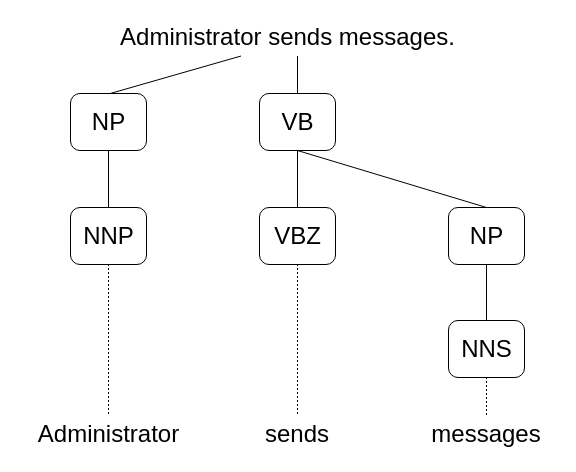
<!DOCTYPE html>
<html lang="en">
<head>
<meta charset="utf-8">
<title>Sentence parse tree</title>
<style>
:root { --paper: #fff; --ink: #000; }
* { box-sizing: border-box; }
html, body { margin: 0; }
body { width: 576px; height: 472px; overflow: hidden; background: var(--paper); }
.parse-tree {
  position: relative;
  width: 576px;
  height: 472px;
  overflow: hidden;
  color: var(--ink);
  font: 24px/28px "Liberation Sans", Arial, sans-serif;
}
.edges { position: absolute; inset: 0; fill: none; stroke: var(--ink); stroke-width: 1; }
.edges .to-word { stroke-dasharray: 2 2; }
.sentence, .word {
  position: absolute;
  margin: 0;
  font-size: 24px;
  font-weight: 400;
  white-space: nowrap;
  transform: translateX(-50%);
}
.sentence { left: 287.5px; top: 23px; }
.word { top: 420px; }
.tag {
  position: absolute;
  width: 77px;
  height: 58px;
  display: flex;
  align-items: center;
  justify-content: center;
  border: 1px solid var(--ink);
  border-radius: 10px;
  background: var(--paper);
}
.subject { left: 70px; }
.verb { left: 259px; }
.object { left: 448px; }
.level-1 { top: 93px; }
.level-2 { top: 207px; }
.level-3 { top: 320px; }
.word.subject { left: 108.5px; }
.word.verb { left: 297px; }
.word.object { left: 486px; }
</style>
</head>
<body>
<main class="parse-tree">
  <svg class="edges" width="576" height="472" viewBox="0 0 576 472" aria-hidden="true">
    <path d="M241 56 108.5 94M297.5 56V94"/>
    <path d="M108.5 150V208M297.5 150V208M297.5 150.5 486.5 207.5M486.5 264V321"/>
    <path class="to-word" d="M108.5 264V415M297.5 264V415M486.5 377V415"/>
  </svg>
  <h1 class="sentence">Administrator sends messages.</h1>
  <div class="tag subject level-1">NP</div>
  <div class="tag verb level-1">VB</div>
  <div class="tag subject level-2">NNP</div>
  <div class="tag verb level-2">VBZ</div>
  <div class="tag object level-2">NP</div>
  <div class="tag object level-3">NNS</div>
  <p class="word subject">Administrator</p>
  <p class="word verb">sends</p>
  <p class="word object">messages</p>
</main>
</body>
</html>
========================================
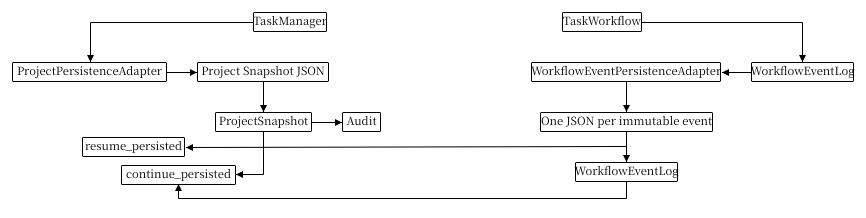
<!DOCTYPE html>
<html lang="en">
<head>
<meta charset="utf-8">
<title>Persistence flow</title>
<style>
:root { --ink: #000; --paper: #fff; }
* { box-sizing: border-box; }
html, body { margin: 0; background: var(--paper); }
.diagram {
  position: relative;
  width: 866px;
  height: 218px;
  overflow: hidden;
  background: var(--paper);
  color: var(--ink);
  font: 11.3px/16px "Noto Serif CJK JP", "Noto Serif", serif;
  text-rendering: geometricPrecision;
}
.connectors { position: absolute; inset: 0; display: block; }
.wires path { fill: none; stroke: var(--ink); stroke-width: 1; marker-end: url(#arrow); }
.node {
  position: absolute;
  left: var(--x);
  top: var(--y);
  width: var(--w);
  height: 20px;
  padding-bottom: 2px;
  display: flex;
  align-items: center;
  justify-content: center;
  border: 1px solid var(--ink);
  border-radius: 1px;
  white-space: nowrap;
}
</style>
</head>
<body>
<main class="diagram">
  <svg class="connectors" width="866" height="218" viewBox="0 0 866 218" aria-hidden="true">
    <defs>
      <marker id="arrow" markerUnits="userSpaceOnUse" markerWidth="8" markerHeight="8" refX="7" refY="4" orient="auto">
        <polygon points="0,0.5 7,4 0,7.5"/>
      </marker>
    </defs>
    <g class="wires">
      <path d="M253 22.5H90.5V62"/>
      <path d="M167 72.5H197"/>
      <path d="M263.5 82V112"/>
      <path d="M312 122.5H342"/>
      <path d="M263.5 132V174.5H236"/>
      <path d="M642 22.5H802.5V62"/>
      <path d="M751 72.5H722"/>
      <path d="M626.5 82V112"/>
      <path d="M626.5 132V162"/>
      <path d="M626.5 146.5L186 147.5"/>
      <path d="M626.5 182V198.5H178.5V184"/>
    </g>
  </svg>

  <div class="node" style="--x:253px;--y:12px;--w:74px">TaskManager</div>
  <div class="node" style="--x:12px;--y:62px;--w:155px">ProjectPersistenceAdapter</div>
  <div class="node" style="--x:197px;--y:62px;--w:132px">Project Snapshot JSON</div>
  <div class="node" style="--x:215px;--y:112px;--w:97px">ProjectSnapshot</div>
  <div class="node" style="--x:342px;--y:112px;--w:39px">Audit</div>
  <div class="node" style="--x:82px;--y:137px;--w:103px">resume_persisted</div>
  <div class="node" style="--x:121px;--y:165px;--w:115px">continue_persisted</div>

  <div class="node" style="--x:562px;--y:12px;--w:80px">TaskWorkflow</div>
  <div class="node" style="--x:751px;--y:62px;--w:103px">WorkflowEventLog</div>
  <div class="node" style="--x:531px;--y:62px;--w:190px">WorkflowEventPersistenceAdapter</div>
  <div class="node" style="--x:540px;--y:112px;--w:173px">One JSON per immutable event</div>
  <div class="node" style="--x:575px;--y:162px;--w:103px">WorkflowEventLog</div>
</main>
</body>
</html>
========================================
> _TASK INSTRUCTIONS_
Which lines in the material above include the string "paper"? Pull them out.

> _ANSWER AREA_
:root { --paper: #fff; --ink: #000; }
body { width: 576px; height: 472px; overflow: hidden; background: var(--paper); }
  background: var(--paper);
:root { --ink: #000; --paper: #fff; }
html, body { margin: 0; background: var(--paper); }
  background: var(--paper);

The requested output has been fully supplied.